So much for the summer doldrums.
Stock-market investors face a full menu of potentially market-shaking events this week, including a deluge of corporate earnings results, the prospect of another supersize Federal Reserve rate hike, and a closely watched piece of economic data.
“This week will be very busy, with close to 50% of the S&P 500 market cap reporting. The [Fed’s] policy meeting, which concludes on Wednesday, and the advance estimate of 2Q GDP (gross domestic product) for the U.S., which will be released on Thursday, may also add to market volatility,” said Mark Haefele, chief investment officer at UBS Global Wealth Management, in a note.
There are 175 S&P 500 companies set to report results this week, including tech-related behemoths Apple Inc.
Google parent Alphabet Inc.
and Amazon.com Inc.
“Investors won’t want to touch Nasdaq stocks until we hear from Alphabet [Tuesday] and if they don’t like what they hear they may wait to see Thursday’s massive results from Apple and Amazon provide any reasons to be optimistic with tech stocks,” said Edward Moya, senior market analyst for the Americas at Oanda, in emailed comments.
The Federal Reserve’s policy-setting Federal Open Market Committee will conclude a two-day meeting on Wednesday that’s expected to produce a hike of 75 basis points, or three-quarters of a percentage point.
“The Fed’s move and comments around these economic data are the most powerful single element of the week.
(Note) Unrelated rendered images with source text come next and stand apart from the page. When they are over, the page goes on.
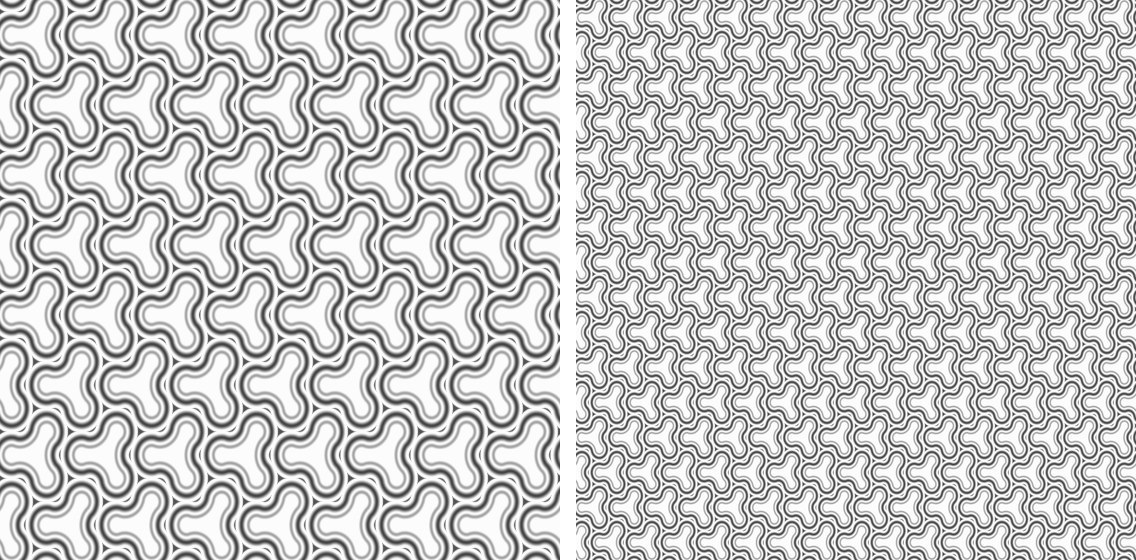
Left: one tile. Right: repeated 2 by 2.
Write a WebGL 2 fragment shader that draws this pattern.

```glsl
#version 300 es
precision highp float;

uniform vec2 u_resolution;
out vec4 fragColor;

// Distance from the core of a three-lobed shape: convex arcs around
// the lobes, joined by concave arcs around hollows between them
float tripodDistance(vec2 p) {
    const float third = 2.0943951;
    float angle = mod(atan(p.y, p.x) + 0.5 * third, third) - 0.5 * third;
    p = length(p) * vec2(cos(angle), abs(sin(angle)));

    vec2 lobe = vec2(0.1667, 0.2887);
    vec2 hollow = vec2(0.43, 0.0);
    vec2 span = hollow - lobe;
    vec2 toPoint = p - lobe;
    bool inHollow = span.x * toPoint.y - span.y * toPoint.x < 0.0;
    return inHollow ? length(span) - distance(p, hollow) : length(toPoint);
}

// Soft line, 1 at its centre and 0 at halfWidth
float softLine(float d, float centre, float halfWidth) {
    return 1.0 - smoothstep(0.0, halfWidth, abs(d - centre));
}

void main() {
    vec2 grid = gl_FragCoord.xy / u_resolution * 8.0;

    // Nearest shape among staggered rows, squeezed to a regular hex lattice
    float d = 1.0;
    for (int i = -1; i <= 1; i++) {
        float row = floor(grid.y) + float(i);
        float x = fract(grid.x - 0.5 * mod(row, 2.0));
        float y = (grid.y - row - 0.5) * 0.866;
        d = min(d, tripodDistance(vec2(x, y)));
        d = min(d, tripodDistance(vec2(x - 1.0, y)));
    }

    // Dark outline, pale inner line and small spots in the gaps
    float gray = 0.99;
    gray -= 0.73 * softLine(d, 0.2165, 0.06);
    gray -= 0.36 * softLine(d, 0.118, 0.038);
    float aa = 4.0 / min(u_resolution.x, u_resolution.y);
    gray = mix(gray, 0.32, smoothstep(0.298 - aa, 0.31 + aa, d));

    fragColor = vec4(vec3(gray), 1.0);
}
```
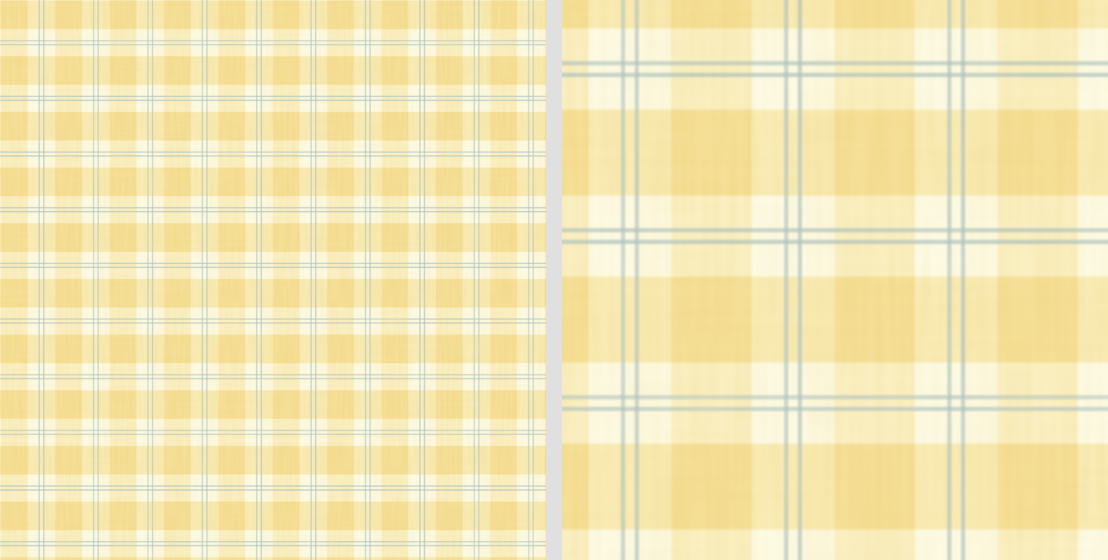
Left, the full canvas; right, a detail of the centre.
Write a Shadertoy shader that draws this pattern.

```glsl
// Woven gingham check: pale warp and weft bands crossing on a yellow ground,
// each band carrying a twin pinstripe of grey blue. Bands and stripes are
// soft box profiles of the distance to the band centre; noise adds thread.
#define REPEATS vec2(10.04, 10.06)
#define BAND_CENTRE vec2(0.763, 0.767)
#define BAND_HALF vec2(0.254, 0.243)
#define STRIPE_OFFSET vec2(0.042, 0.035)
#define STRIPE_HALF 0.013
#define STRIPE_STRENGTH 0.6
#define THREAD_DEPTH 0.022
#define GROUND vec3(0.957, 0.868, 0.575)
#define WARP_TONE vec3(0.970, 0.914, 0.690)
#define WEFT_TONE vec3(0.976, 0.929, 0.738)
#define CROSS_TONE vec3(0.988, 0.974, 0.875)
#define STRIPE_TONE vec3(0.68, 0.76, 0.74)

float hash(vec2 p) {
    vec3 q = fract(p.xyx * 0.1031);
    q += dot(q, q.yzx + 33.33);
    return fract((q.x + q.y) * q.z);
}

vec2 gradient(vec2 cell) {
    float angle = 6.2832 * hash(cell);
    return vec2(cos(angle), sin(angle));
}

float gradientNoise(vec2 p) {
    vec2 i = floor(p), f = p - i;
    vec2 u = f * f * f * (f * (f * 6.0 - 15.0) + 10.0);
    vec2 e = vec2(0.0, 1.0);
    float low = mix(dot(gradient(i), f),
                    dot(gradient(i + e.yx), f - e.yx), u.x);
    float high = mix(dot(gradient(i + e.xy), f - e.xy),
                     dot(gradient(i + e.yy), f - e.yy), u.x);
    return mix(low, high, u.y);
}

// Coverage of a strip of the given half width, per axis
vec2 strip(vec2 distance, vec2 halfWidth, vec2 blur) {
    return 1.0 - smoothstep(halfWidth - blur, halfWidth + blur, distance);
}

void mainImage(out vec4 fragColor, in vec2 fragCoord) {
    vec2 uv = fragCoord / iResolution.xy;
    vec2 p = vec2(uv.x, 1.0 - uv.y) * REPEATS;
    vec2 pixel = REPEATS / iResolution.xy;

    // Signed offset from the nearest band centre, and its index
    vec2 q = p - BAND_CENTRE + 0.5;
    vec2 index = floor(q);
    vec2 offset = q - index - 0.5;

    // Pale bands, the warp a little thinner on its right side
    vec2 band = strip(abs(offset), BAND_HALF, max(pixel * 0.75, vec2(0.014)));
    band.x *= 1.0 - 0.16 * smoothstep(0.03, 0.09, offset.x);
    vec3 color = mix(mix(GROUND, WARP_TONE, band.x),
                     mix(WEFT_TONE, CROSS_TONE, band.x), band.y);

    // Fine threads, long along the warp and fainter along the weft
    float warpThread = gradientNoise(p * vec2(19.0, 1.3));
    float weftThread = gradientNoise(p.yx * vec2(17.0, 1.1) + 41.0);
    float thread = warpThread + 0.45 * weftThread;
    color += THREAD_DEPTH * thread * vec3(0.45, 0.7, 1.5);

    // Twin pinstripes, with uneven dye from band to band and along the length
    vec2 stripe = strip(abs(abs(offset) - STRIPE_OFFSET), vec2(STRIPE_HALF),
                        max(pixel * 0.75, vec2(0.012)));
    vec2 dye = vec2(hash(vec2(index.x, 3.0)) + step(0.0, offset.x) * 0.3,
                    hash(vec2(index.y, 8.0)) + step(0.0, offset.y) * 0.3);
    vec2 wear = vec2(gradientNoise(vec2(index.x * 7.3, p.y * 2.0)),
                     gradientNoise(vec2(p.x * 2.0, index.y * 7.3 + 60.0)));
    stripe *= STRIPE_STRENGTH * (0.86 + 0.22 * dye + 0.18 * wear);
    color = mix(color, STRIPE_TONE, 1.0 - (1.0 - stripe.x) * (1.0 - stripe.y));

    fragColor = vec4(clamp(color, 0.0, 1.0), 1.0);
}
```
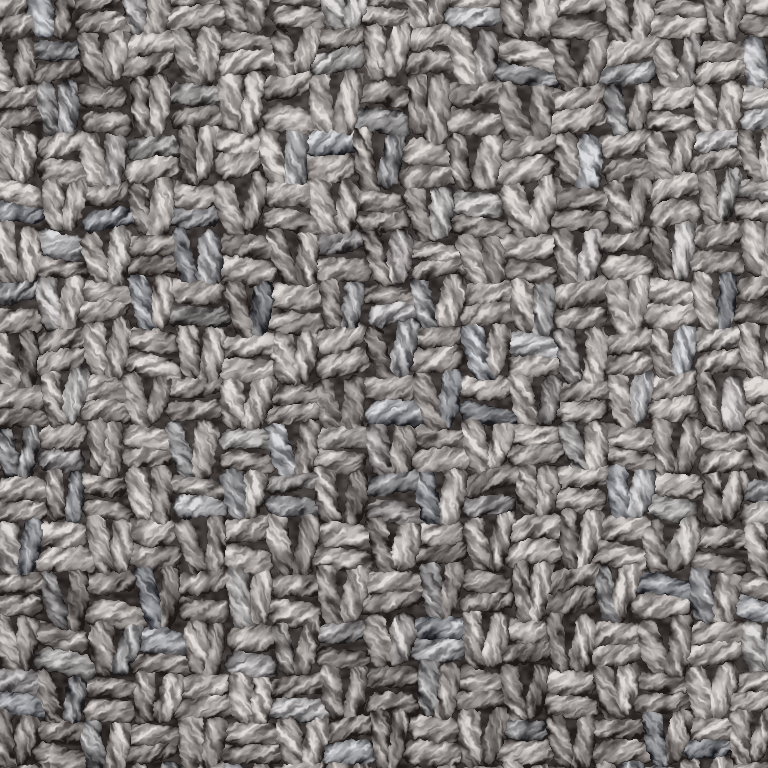
Give the GLSL for this texture, as a WebGL 1 fragment shader.

```glsl
precision highp float;
// Grey marled wool in a chunky moss-like knit: V pairs alternating with stacked bars.

uniform vec2 u_resolution;

const vec2 GRID = vec2(16.4, 15.8);       // stitches across and up
const vec2 GRID_SHIFT = vec2(0.22, -0.05);
const vec3 SHADOW = vec3(0.12, 0.10, 0.09);
const vec3 WOOL = vec3(0.88, 0.86, 0.845);
const vec3 COOL_TINT = vec3(-0.025, 0.0, 0.03);
const vec2 LIGHT = vec2(-0.35, 0.94);
const float RADIUS = 0.235;               // strand radius, in stitches
const float HALF_LENGTH = 0.64;
const float PAIR_GAP = 0.24;              // strand offset from stitch centre
const float LEAN = 0.22;                  // opening of the V
const float JITTER = 0.16;
const float WARP = 0.45;                  // unevenness of the whole fabric
const float FUZZ = 0.07;
const float TWIST = 0.55;                 // fibre angle to the strand, radians
const float PLY_COUNT = 4.0;              // plies per stitch width

float hash(vec2 p) {
  vec3 q = fract(p.xyx * vec3(0.1031, 0.1030, 0.0973));
  q += dot(q, q.yzx + 33.33);
  return fract((q.x + q.y) * q.z);
}

float noise(vec2 p) {
  vec2 i = floor(p), f = fract(p);
  f = f * f * (3.0 - 2.0 * f);
  return mix(mix(hash(i), hash(i + vec2(1.0, 0.0)), f.x),
             mix(hash(i + vec2(0.0, 1.0)), hash(i + 1.0), f.x), f.y);
}

vec2 noise2(vec2 p) {
  return vec2(noise(p), noise(p + 47.3)) - 0.5;
}

// Twisted plies and fine hairs; q runs along and across the strand.
float yarnGrain(vec2 q, float seed) {
  float c = cos(TWIST), s = sin(TWIST);
  vec2 fibre = vec2(c * q.x + s * q.y, c * q.y - s * q.x);
  float ply = 0.5 + 0.5 * cos(6.2832 * (fibre.y * PLY_COUNT + seed));
  float streak = noise(fibre * vec2(3.0, 9.0) + seed * 91.0);
  float hair = noise(fibre * vec2(6.0, 21.0) + seed * 57.0);
  return 0.2 * (ply - 0.5) + 0.55 * (streak - 0.5) + 0.4 * (hair - 0.5);
}

// Lays one strand over the fabric; layer holds height, tone and coolness.
void layStrand(inout vec3 layer, vec2 p, vec2 cell, float side) {
  vec2 key = cell * 2.0 + vec2(side * 0.5 + 40.5, 83.0);
  float seed = hash(key);
  float wobble = hash(key + 17.0) - 0.5;
  float slide = hash(key + 31.0) - 0.5;
  bool upright = mod(cell.x + cell.y, 2.0) < 0.5;

  vec2 axis = upright ? vec2(side * LEAN + 0.3 * wobble, 1.0)
                      : vec2(1.0, 0.45 * wobble);
  axis = normalize(axis);
  vec2 across = vec2(-axis.y, axis.x);
  vec2 centre = cell + 0.5 + side * PAIR_GAP * (upright ? vec2(1.0, 0.0) : vec2(0.0, 1.0));
  centre += JITTER * vec2(slide, wobble);

  vec2 d = p - centre;
  vec2 q = vec2(dot(d, axis), dot(d, across));
  q.y += (upright ? -side * 0.12 : 0.5 * slide) * q.x * q.x;

  float radius = RADIUS * (0.87 + 0.3 * seed);
  float reach = HALF_LENGTH * (0.9 + 0.2 * hash(key + 5.0));
  float along = q.x / reach;
  float edge = length(vec2(max(abs(q.x) - reach + radius, 0.0), q.y)) / radius;
  if (edge >= 1.0) return;

  float dome = sqrt(1.0 - edge * edge);
  float height = 0.35 + 0.6 * dome - 0.4 * along * along + (upright ? 0.1 : 0.0) + 0.12 * slide;
  float slope = dot(across, LIGHT) * q.y / radius + 0.5 * dot(axis, LIGHT) * along;
  float tone = 0.08 + 0.62 * dome + 0.17 * slope - 0.15 * along * along
             + 0.22 * (seed - 0.5) + yarnGrain(q, seed);
  tone *= smoothstep(-0.1, 0.55, height);

  float cover = smoothstep(-0.06, 0.06, height - layer.x) * smoothstep(0.0, 0.35, dome);
  layer.yz = mix(layer.yz, vec2(tone, hash(key + 63.0)), cover);
  layer.x = mix(layer.x, max(layer.x, height), cover);
}

void main() {
  vec2 uv = gl_FragCoord.xy / u_resolution;
  vec2 p = uv * GRID + GRID_SHIFT;

  // Hand-made unevenness, then hairy outlines
  p += WARP * noise2(uv * 5.0 + 3.0);
  vec2 fuzzy = p + FUZZ * noise2(p * 9.0) + 0.5 * FUZZ * noise2(p * 19.0);

  // Dark yarn seen in the gaps
  vec3 layer = vec3(0.0, 0.03 + 0.22 * noise(p * vec2(7.0, 11.0)), 0.5);

  // Strands of this stitch and its neighbours
  vec2 home = floor(p);
  for (int y = -1; y <= 1; y++) {
    for (int x = -1; x <= 1; x++) {
      vec2 cell = home + vec2(float(x), float(y));
      layStrand(layer, fuzzy, cell, -1.0);
      layStrand(layer, fuzzy, cell, 1.0);
    }
  }

  // Broad unevenness of light, and a cool cast on some strands
  float tone = layer.y + 0.1 * (noise(uv * 3.0) - 0.5) + 0.05 * (uv.x + uv.y - 1.0);
  vec3 colour = mix(SHADOW, WOOL, clamp(tone, 0.0, 1.0));
  colour += COOL_TINT * smoothstep(0.7, 1.0, layer.z);
  gl_FragColor = vec4(colour, 1.0);
}
```
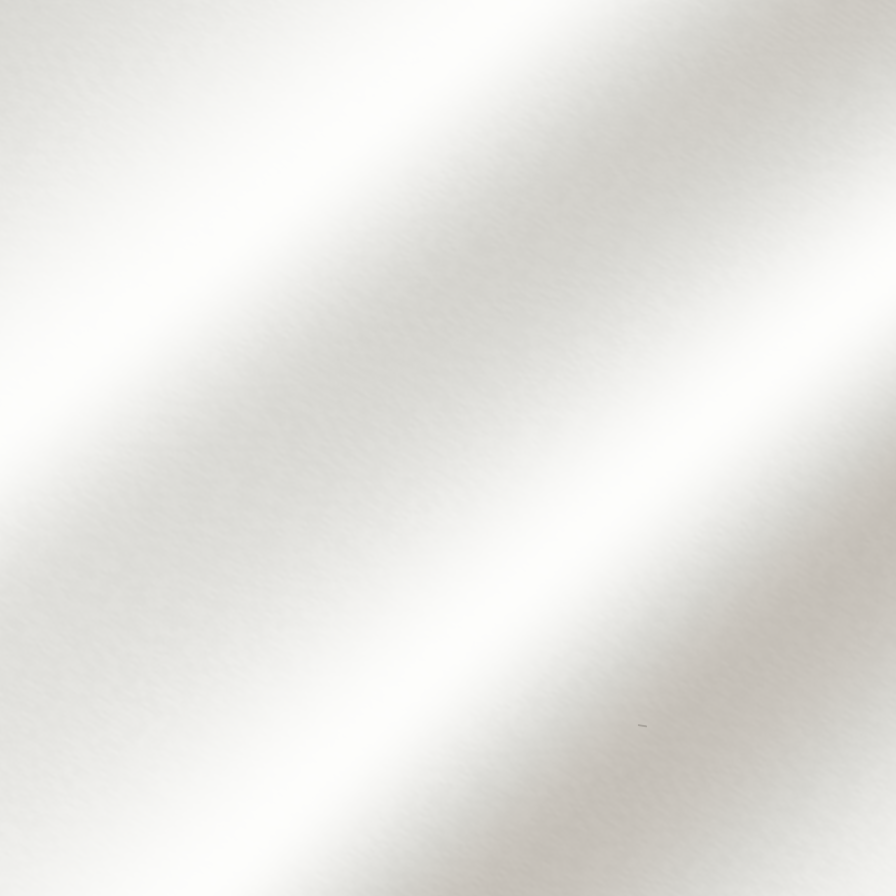
Give the GLSL for this texture, as a Shadertoy shader.

```glsl
const int FOLDS = 6;
const float WEAVE_ANGLE = -0.55;
const vec2 WEAVE_SCALE = vec2(110.0, 250.0);
const float WEAVE_DEPTH = 0.016;
const float GRAIN_SCALE = 384.0;
const float GRAIN_DEPTH = 0.007;
const vec3 HIGHLIGHT = vec3(0.992, 0.992, 0.986);
const vec3 COOL_SHADE = vec3(0.98, 1.0, 1.09);
const vec3 WARM_SHADE = vec3(0.92, 1.0, 1.1);
const vec2 FLECK_POS = vec2(0.717, 0.190);

// Fold centre lines, bottom to top: height at left, slope, curvature
const vec3 FOLD_LINE[FOLDS] = vec3[FOLDS](
    vec3(-0.975, 0.955, 0.0), vec3(-0.535, 0.955, 0.0),
    vec3(-0.23, 1.06, -0.13), vec3(0.30, 0.75, 0.0),
    vec3(0.52, 0.83, 0.0), vec3(1.04, 0.80, 0.0));

// Darkness of each fold at the left and right sides
const vec2 FOLD_SHADE[FOLDS] = vec2[FOLDS](
    vec2(0.04, 0.04), vec2(0.23, 0.24), vec2(0.0, 0.0),
    vec2(0.115, 0.205), vec2(0.0, 0.0), vec2(0.145, 0.11));

float hash(vec2 p) {
    return fract(sin(dot(p, vec2(127.1, 311.7))) * 43758.5453);
}

float valueNoise(vec2 p) {
    vec2 cell = floor(p);
    vec2 f = fract(p);
    f = f * f * (3.0 - 2.0 * f);
    float low = mix(hash(cell), hash(cell + vec2(1.0, 0.0)), f.x);
    float high = mix(hash(cell + vec2(0.0, 1.0)), hash(cell + vec2(1.0)), f.x);
    return mix(low, high, f.y);
}

float foldHeight(int i, float x) {
    vec3 line = FOLD_LINE[i];
    return line.x + x * (line.y + x * line.z);
}

float foldShade(int i, float x) {
    return mix(FOLD_SHADE[i].x, FOLD_SHADE[i].y, x);
}

// Blend smoothly from each fold to the one above it
float drapeShade(vec2 uv) {
    float shade = foldShade(0, uv.x);
    for (int i = 1; i < FOLDS; i++) {
        float rise = smoothstep(foldHeight(i - 1, uv.x), foldHeight(i, uv.x), uv.y);
        shade = mix(shade, foldShade(i, uv.x), rise);
    }
    return shade;
}

// Short slanted threads plus fine grain, centred on zero
float clothTexture(vec2 uv) {
    float c = cos(WEAVE_ANGLE);
    float s = sin(WEAVE_ANGLE);
    vec2 along = vec2(c * uv.x + s * uv.y, c * uv.y - s * uv.x);
    float weave = valueNoise(along * WEAVE_SCALE) - 0.5;
    float grain = valueNoise(uv * GRAIN_SCALE) - 0.5;
    return weave * WEAVE_DEPTH + grain * GRAIN_DEPTH;
}

// Tiny loose fibre
float fleck(vec2 uv) {
    vec2 p = uv - FLECK_POS;
    p.y += 0.15 * p.x;
    p.x -= clamp(p.x, -0.004, 0.004);
    return 1.0 - smoothstep(0.0003, 0.0018, length(p));
}

void mainImage(out vec4 fragColor, in vec2 fragCoord) {
    vec2 uv = fragCoord / iResolution.xy;
    float shade = drapeShade(uv);

    // Texture shows in the shadows and fades in the highlights
    float visibility = smoothstep(0.0, 0.09, shade);
    float warmth = smoothstep(0.13, 0.23, shade);
    vec3 tint = mix(COOL_SHADE, WARM_SHADE, warmth);

    vec3 color = HIGHLIGHT - shade * tint;
    color += clothTexture(uv) * mix(0.15, 1.0, visibility);
    color -= 0.13 * fleck(uv);
    fragColor = vec4(clamp(color, 0.0, 1.0), 1.0);
}
```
Uncertainty is high as to the Fed’s willingness to keep tightening if the economy slows significantly, with many forecasts projecting that the Fed will reverse and start cutting rates by the summer of ’23 as the economy slows and inflation wanes,” said Louis Navellier, founder of Navellier & Associates, in a note.
The S&P 500
has bounced more than 8% off its mid-June low, with investors tying improved sentiment in part to expectations that inflation has neared a peak and that the Fed will soon move to pause its aggressive series of hikes in an effort to avert a recession.
Skeptics, such as Morgan Stanley’s Mike Wilson, say such expectations underestimate the Fed’s resolve to ensure that it gets inflation running at its highest in more than four decades under control. They see the Fed maintaining an aggressive tightening stance until it sees convincing signs inflation is on a lasting downward path — evidence that might not come until the economy is firmly headed toward or already in recession.
Speaking of recession, data on second-quarter gross domestic product will be in the spotlight on Thursday morning. Economists are penciling in a 0.3% annualized rise but the Atlanta Fed’s GDPNow model is forecasting a 1.6% contraction after a fall of the same amount in the first quarter.
Consecutive quarters of contracting GDP are often described as a “technical” recession. However, a still robust labor market and the inventory-driven nature of the first-quarter decline make it unlikely the National Bureau of Economic Research, the official arbiter of the U.S. business cycle, would be prepared to officially declare a recession.
The bottom line is that investors are growing nervous about the economic outlook.
“With consumer sentiment improving, but still sitting at all-time lows and manufacturing surveys coming down from their highs, deteriorating fundamental data continues to point to an elevated chance of an economic downturn,” wrote. Jason Pride, chief investment officer of private wealth, and Michael Reynolds, vice president of investment strategy at Glenmede, in emailed comments.
“Given rising recession risks, investors should seek opportunities to reduce portfolio risk on market strength,” they said.
Stocks were in a holding pattern Monday, flipping between small gains and losses as investors awaited this week’s news flow. The Dow Jones Industrial Average
was off 0.1% in afternoon action, while the S&P 500 ticked down 0.3% and the Nasdaq Composite